> _TASK ITEM_: If a line holds the word "portrait", copy it from the entries.

> _MATERIAL TO PROCESS_:
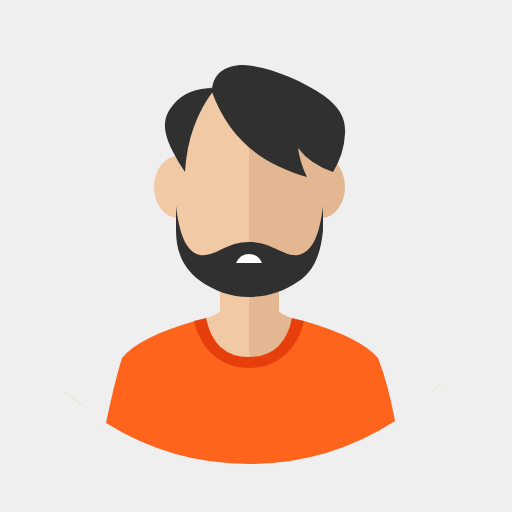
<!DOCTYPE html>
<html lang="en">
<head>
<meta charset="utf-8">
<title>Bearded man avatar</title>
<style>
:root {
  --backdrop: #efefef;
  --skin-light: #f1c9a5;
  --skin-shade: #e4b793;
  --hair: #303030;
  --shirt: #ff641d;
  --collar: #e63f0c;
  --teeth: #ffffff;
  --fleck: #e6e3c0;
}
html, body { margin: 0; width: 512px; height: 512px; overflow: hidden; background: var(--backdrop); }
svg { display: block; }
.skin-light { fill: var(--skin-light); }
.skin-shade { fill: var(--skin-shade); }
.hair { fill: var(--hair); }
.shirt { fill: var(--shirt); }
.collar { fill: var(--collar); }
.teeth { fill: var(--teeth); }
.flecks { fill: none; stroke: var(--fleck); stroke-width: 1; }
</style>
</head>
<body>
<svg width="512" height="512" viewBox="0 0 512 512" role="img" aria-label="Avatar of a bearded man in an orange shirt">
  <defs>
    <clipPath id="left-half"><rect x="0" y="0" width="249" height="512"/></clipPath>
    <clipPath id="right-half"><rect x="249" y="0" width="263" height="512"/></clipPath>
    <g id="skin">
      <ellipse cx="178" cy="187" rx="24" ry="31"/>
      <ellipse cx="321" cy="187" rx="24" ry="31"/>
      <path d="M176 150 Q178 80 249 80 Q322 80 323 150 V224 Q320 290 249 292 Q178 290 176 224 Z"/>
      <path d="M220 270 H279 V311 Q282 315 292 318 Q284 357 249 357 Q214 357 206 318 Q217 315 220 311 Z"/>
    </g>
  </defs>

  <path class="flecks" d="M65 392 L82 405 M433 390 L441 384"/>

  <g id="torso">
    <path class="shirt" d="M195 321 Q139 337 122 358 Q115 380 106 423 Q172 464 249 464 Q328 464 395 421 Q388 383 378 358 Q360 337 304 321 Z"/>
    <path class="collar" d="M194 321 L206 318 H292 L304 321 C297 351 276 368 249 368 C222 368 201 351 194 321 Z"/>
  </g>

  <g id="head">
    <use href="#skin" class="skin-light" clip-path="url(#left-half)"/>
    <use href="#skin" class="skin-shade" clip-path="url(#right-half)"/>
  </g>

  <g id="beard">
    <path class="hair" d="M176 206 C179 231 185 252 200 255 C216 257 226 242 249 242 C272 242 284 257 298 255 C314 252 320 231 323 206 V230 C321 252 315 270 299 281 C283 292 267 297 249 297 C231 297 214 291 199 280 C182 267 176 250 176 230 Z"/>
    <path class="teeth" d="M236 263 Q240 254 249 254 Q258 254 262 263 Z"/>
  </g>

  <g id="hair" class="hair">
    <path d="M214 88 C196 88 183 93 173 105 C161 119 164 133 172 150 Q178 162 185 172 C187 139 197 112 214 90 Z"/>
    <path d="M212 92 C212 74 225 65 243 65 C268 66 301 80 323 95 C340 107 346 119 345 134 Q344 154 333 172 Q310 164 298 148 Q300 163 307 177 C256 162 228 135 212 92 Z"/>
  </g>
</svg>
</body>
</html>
...
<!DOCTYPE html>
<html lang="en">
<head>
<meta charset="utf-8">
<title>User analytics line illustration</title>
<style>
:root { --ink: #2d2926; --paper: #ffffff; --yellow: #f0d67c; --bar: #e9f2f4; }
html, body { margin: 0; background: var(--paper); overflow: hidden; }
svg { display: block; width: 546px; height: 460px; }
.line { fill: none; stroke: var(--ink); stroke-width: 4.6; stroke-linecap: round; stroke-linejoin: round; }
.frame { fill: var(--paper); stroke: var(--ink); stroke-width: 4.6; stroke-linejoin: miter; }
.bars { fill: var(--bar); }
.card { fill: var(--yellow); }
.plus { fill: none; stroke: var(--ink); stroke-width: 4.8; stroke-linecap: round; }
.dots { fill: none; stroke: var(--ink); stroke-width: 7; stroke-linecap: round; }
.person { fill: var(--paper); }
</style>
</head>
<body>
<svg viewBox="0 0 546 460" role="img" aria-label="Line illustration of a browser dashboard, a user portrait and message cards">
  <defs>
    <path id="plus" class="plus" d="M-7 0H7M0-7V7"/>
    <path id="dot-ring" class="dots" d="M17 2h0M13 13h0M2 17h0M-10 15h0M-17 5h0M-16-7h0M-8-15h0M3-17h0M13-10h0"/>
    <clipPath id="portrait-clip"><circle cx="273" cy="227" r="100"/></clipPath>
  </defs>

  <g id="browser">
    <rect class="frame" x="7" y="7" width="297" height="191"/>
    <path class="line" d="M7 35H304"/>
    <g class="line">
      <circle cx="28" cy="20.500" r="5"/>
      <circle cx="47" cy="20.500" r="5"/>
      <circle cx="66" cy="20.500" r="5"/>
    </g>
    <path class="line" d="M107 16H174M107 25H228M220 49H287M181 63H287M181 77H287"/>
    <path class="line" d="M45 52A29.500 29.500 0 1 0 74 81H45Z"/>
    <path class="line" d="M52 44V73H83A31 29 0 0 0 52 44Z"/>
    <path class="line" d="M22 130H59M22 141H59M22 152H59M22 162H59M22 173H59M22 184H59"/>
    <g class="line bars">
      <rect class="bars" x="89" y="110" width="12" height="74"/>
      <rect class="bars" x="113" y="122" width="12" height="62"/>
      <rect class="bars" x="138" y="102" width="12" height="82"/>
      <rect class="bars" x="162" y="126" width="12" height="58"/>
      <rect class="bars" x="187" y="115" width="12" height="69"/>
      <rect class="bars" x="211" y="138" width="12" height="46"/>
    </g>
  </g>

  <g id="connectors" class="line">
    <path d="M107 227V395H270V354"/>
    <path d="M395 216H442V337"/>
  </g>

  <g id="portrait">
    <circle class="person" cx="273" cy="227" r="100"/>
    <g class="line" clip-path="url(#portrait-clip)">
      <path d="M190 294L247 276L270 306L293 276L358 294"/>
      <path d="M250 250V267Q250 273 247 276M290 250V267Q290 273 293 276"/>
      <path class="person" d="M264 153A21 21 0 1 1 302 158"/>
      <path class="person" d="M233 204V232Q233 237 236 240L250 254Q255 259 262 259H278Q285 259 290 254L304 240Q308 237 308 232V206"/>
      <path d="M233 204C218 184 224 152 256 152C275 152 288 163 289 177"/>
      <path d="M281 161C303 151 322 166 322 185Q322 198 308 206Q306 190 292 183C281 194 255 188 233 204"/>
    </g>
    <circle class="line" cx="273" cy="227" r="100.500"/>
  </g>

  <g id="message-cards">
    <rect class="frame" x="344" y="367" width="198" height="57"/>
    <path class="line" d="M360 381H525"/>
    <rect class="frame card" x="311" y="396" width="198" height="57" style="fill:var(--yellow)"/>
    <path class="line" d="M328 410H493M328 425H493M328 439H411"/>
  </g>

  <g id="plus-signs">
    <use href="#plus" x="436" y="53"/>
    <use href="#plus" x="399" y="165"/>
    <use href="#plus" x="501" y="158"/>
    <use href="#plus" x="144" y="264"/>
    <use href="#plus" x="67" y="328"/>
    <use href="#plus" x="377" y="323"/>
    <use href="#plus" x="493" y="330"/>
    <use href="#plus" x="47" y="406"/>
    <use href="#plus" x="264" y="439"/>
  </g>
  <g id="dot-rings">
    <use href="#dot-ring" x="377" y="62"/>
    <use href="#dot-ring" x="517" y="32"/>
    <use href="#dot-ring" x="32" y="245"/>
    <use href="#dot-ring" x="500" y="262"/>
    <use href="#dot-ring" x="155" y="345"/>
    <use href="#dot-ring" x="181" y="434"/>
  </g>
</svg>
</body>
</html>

> _RESPONSE_:
<svg viewBox="0 0 546 460" role="img" aria-label="Line illustration of a browser dashboard, a user portrait and message cards">
    <clipPath id="portrait-clip"><circle cx="273" cy="227" r="100"/></clipPath>
  <g id="portrait">
    <g class="line" clip-path="url(#portrait-clip)">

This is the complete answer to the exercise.